Content starts

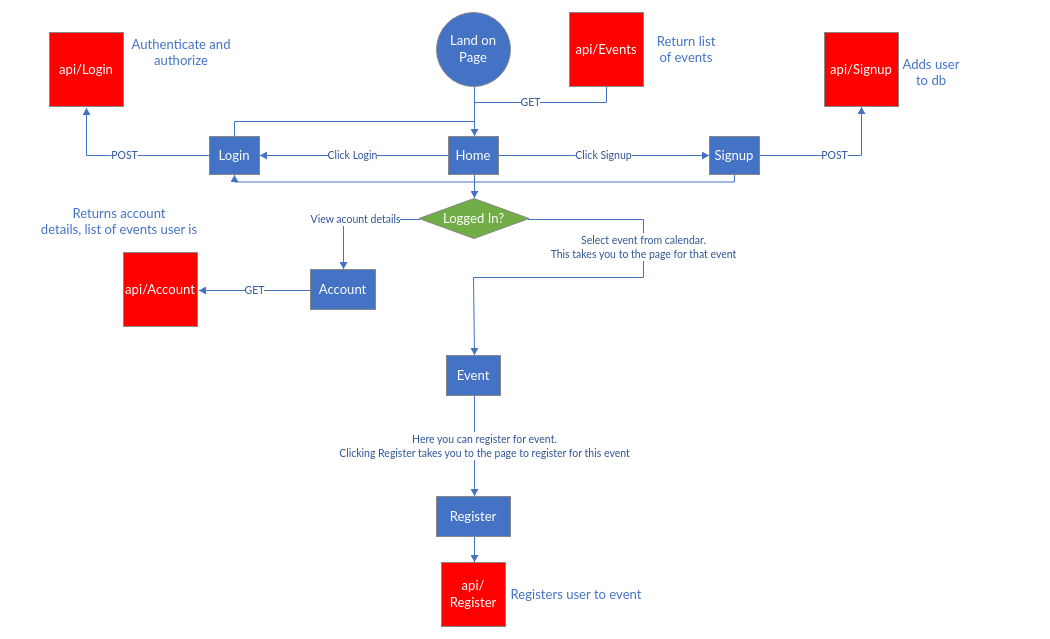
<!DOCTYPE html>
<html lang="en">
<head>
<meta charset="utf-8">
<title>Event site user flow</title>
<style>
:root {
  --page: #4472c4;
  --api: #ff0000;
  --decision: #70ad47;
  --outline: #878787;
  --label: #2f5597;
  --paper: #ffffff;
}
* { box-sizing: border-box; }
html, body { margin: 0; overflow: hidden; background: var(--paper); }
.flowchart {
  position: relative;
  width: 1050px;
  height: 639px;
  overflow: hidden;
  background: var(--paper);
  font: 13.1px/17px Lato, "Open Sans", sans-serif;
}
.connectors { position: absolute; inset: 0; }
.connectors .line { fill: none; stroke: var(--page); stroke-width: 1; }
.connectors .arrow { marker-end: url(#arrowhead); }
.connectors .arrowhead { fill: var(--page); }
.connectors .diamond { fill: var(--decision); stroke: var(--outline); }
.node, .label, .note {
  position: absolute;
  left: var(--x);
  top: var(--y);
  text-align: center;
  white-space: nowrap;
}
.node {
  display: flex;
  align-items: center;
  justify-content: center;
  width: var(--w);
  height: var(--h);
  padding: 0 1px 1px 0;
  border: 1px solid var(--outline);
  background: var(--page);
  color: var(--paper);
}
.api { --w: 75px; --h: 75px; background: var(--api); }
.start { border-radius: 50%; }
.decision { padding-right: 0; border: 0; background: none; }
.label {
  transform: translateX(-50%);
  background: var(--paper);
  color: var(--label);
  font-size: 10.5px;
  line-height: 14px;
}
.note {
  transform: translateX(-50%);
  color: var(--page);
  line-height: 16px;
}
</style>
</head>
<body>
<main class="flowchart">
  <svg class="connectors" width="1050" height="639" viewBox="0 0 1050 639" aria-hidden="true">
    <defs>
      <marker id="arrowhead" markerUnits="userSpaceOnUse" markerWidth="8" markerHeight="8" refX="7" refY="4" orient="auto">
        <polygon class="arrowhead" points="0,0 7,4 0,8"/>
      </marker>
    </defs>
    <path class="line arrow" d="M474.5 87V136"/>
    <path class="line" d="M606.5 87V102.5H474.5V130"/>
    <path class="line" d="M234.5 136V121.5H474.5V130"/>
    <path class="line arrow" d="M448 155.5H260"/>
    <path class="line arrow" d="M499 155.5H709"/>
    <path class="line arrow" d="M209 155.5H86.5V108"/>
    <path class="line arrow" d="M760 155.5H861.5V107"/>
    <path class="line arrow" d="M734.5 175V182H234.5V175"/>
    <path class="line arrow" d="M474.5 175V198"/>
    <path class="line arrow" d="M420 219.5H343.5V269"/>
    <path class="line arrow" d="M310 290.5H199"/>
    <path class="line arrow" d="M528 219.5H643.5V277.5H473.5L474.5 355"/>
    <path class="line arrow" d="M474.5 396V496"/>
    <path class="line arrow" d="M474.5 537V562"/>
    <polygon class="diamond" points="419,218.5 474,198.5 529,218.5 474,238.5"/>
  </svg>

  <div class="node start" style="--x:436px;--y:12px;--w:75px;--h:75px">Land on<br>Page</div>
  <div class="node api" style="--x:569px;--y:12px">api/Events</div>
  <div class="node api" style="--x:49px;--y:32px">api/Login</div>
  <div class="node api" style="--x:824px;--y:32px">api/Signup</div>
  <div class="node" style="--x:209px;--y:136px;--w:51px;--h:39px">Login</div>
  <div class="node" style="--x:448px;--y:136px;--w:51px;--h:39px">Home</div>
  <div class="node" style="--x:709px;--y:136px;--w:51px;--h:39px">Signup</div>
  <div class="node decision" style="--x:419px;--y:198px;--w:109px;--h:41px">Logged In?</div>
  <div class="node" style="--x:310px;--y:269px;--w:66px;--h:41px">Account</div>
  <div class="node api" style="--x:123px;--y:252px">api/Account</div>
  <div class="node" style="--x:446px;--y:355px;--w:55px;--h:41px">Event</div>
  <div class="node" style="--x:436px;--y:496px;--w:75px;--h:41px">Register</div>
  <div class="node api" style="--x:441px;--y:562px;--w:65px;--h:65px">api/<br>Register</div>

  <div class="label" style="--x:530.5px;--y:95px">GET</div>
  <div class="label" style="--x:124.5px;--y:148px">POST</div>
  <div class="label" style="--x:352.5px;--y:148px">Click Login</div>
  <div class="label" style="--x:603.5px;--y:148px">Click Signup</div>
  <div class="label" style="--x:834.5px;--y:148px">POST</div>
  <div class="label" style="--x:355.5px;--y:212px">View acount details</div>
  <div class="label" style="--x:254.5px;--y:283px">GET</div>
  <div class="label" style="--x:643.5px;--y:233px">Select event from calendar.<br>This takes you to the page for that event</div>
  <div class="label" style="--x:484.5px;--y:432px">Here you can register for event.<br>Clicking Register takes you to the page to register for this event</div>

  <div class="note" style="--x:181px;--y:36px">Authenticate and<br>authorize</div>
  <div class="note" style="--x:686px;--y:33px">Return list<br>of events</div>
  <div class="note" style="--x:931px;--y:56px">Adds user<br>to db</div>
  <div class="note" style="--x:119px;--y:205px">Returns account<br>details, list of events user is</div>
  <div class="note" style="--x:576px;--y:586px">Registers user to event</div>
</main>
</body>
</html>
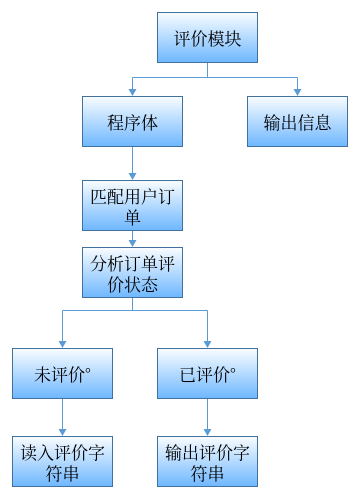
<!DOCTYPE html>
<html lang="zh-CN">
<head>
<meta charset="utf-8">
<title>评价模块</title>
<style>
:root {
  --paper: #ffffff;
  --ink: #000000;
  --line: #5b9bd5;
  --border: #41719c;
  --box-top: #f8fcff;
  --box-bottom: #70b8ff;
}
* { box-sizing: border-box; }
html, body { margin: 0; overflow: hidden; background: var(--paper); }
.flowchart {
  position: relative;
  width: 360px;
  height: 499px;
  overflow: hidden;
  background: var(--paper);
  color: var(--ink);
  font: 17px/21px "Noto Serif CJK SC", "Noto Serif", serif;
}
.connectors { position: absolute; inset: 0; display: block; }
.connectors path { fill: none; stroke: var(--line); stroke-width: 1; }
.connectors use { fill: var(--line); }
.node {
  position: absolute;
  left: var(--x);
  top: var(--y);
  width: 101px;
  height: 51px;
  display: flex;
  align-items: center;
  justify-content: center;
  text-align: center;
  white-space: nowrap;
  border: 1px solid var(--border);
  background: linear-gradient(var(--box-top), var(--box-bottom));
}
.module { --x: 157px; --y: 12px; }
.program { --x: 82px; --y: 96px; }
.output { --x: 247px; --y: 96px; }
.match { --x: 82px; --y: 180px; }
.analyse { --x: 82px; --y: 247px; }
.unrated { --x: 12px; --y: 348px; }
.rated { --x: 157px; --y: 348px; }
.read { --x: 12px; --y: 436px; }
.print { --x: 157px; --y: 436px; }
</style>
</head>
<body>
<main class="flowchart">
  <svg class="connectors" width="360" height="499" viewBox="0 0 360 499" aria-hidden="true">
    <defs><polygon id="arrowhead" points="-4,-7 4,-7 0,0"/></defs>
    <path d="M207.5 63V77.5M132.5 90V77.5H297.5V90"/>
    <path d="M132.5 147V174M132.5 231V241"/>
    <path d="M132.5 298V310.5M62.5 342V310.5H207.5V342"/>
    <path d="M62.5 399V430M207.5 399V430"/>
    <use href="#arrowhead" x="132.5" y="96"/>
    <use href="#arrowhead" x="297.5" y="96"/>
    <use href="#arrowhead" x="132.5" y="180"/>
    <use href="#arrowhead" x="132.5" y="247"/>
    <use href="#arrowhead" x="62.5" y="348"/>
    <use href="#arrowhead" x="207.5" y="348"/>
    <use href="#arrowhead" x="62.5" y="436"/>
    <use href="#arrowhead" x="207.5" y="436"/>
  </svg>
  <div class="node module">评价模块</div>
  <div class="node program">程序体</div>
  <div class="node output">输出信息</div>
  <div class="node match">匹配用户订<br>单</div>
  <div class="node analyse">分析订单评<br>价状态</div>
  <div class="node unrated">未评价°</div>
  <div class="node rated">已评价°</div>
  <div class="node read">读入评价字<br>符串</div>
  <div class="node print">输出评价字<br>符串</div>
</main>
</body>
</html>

Content ends

■ **ACTION ITEM**
Filter the entries above and keep only the lines with the word "decision".

■ **RESPONSE TO THIS EXERCISE**
  --decision: #70ad47;
.connectors .diamond { fill: var(--decision); stroke: var(--outline); }
.decision { padding-right: 0; border: 0; background: none; }
  <div class="node decision" style="--x:419px;--y:198px;--w:109px;--h:41px">Logged In?</div>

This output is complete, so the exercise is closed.